=== Problem details ===
If a line in the listing contains "rect", copy it out whole.

---------------

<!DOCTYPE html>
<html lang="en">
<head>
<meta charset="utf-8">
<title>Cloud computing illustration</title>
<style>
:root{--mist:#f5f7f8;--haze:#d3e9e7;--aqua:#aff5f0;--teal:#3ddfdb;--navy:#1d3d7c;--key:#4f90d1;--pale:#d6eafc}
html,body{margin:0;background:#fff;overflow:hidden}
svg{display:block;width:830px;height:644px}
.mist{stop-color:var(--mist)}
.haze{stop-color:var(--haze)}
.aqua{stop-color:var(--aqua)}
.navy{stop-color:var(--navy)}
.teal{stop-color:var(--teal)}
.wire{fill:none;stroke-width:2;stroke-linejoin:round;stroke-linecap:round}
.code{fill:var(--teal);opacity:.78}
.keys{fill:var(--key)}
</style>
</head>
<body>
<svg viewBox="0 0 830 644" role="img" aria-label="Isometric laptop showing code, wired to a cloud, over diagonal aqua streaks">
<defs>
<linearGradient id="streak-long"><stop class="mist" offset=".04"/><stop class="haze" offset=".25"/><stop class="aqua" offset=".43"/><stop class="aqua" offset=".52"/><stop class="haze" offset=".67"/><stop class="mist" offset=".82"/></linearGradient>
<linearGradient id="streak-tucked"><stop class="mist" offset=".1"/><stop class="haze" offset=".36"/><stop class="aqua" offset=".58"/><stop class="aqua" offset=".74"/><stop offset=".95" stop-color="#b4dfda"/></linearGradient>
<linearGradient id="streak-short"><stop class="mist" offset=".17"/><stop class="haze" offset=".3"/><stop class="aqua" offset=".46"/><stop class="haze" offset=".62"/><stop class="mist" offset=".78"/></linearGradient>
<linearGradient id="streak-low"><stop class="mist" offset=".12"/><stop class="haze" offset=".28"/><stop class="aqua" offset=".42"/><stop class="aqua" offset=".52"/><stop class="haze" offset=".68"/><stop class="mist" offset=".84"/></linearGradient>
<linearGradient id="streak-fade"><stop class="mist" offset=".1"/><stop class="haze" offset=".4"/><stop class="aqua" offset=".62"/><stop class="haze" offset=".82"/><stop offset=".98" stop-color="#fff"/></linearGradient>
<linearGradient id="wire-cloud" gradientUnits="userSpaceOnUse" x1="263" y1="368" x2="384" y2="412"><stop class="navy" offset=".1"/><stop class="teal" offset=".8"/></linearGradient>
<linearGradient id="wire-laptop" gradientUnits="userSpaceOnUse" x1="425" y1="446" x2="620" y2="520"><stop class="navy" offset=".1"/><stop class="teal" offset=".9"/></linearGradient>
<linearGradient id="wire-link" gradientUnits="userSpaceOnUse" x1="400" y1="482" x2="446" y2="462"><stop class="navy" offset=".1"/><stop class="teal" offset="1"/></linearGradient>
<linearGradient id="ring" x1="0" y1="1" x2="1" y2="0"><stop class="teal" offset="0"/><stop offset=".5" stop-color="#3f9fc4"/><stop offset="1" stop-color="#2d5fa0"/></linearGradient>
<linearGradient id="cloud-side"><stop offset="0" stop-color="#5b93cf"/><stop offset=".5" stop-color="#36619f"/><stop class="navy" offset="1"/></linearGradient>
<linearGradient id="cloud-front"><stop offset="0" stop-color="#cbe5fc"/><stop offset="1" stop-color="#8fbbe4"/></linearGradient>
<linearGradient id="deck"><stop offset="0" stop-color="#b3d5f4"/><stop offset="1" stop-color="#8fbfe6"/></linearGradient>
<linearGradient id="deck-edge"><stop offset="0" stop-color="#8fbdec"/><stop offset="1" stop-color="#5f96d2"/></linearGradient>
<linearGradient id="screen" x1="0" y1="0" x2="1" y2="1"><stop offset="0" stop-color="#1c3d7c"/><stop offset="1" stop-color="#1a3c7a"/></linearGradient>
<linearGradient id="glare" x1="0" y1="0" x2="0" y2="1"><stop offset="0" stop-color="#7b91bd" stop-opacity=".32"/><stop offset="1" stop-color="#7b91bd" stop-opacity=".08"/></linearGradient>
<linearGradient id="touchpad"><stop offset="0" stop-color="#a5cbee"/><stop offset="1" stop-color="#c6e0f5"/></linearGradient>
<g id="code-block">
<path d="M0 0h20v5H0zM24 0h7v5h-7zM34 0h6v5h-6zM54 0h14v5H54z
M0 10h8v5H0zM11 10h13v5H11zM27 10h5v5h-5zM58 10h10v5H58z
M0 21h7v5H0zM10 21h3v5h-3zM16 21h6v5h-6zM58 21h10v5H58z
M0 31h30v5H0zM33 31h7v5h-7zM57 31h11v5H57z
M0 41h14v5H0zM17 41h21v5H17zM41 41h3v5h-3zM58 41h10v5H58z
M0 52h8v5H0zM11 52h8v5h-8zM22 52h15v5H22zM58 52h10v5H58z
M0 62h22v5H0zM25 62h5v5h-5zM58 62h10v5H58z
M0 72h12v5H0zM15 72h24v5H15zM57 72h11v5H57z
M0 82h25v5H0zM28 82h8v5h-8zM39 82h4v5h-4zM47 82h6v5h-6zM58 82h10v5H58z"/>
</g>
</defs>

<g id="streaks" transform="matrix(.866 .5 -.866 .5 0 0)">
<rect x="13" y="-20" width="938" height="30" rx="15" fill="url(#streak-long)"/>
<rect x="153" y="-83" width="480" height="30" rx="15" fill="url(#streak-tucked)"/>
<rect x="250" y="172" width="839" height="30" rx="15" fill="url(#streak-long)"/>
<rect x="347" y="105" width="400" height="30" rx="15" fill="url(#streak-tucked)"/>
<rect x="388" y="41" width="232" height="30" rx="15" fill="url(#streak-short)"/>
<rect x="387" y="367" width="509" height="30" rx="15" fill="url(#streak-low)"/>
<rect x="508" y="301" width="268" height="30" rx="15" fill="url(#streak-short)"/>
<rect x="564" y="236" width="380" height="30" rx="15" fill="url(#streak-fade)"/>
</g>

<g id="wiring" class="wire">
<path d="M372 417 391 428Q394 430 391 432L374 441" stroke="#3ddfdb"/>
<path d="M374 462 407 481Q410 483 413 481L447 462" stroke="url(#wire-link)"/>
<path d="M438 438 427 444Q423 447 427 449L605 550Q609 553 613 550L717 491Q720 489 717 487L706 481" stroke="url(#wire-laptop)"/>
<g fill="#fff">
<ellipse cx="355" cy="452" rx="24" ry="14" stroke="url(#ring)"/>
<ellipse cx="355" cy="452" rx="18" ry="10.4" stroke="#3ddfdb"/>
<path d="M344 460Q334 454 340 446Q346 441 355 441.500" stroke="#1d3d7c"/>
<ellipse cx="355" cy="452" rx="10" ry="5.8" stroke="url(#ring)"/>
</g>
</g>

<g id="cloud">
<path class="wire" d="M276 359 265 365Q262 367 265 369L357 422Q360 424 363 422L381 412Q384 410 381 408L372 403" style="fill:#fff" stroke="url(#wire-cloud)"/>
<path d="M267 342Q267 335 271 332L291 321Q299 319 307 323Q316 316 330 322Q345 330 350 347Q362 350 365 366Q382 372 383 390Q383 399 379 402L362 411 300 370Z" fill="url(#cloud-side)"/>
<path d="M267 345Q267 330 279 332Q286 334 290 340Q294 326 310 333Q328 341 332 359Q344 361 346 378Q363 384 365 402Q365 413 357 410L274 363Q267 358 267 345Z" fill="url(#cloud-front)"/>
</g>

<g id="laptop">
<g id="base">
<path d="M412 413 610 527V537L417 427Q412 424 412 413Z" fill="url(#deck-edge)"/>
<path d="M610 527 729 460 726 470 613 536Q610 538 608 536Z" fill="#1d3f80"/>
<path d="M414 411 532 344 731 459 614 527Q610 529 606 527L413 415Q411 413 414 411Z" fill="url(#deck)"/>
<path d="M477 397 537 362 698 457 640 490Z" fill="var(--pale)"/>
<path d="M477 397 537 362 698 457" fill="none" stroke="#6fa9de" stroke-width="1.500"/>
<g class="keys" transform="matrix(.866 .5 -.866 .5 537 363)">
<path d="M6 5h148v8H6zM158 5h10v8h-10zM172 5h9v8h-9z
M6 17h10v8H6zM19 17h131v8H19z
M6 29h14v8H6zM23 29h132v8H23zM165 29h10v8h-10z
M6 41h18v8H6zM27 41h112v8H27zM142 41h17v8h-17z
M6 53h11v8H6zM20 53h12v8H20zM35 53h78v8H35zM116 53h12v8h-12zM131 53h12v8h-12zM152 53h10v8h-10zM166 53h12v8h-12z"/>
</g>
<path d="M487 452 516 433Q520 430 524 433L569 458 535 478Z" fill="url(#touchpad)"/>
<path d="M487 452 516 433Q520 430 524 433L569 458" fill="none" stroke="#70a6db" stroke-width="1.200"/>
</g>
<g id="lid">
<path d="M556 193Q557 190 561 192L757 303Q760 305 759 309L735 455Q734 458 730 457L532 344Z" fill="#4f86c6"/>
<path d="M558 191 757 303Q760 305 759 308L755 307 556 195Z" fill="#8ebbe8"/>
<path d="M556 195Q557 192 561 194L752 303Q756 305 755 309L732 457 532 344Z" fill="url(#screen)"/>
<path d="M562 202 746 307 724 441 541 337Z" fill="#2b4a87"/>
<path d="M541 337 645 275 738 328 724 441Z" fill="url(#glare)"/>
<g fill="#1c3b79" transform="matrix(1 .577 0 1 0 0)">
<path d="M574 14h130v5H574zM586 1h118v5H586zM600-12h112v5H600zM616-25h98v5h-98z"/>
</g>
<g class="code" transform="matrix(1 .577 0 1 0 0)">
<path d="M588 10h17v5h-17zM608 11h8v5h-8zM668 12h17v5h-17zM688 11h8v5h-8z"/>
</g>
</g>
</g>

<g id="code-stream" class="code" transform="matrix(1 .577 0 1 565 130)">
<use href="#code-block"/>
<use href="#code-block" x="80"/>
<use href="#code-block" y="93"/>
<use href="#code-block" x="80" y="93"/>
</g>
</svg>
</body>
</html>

---------------

=== Exercise solution ===
<rect x="13" y="-20" width="938" height="30" rx="15" fill="url(#streak-long)"/>
<rect x="153" y="-83" width="480" height="30" rx="15" fill="url(#streak-tucked)"/>
<rect x="250" y="172" width="839" height="30" rx="15" fill="url(#streak-long)"/>
<rect x="347" y="105" width="400" height="30" rx="15" fill="url(#streak-tucked)"/>
<rect x="388" y="41" width="232" height="30" rx="15" fill="url(#streak-short)"/>
<rect x="387" y="367" width="509" height="30" rx="15" fill="url(#streak-low)"/>
<rect x="508" y="301" width="268" height="30" rx="15" fill="url(#streak-short)"/>
<rect x="564" y="236" width="380" height="30" rx="15" fill="url(#streak-fade)"/>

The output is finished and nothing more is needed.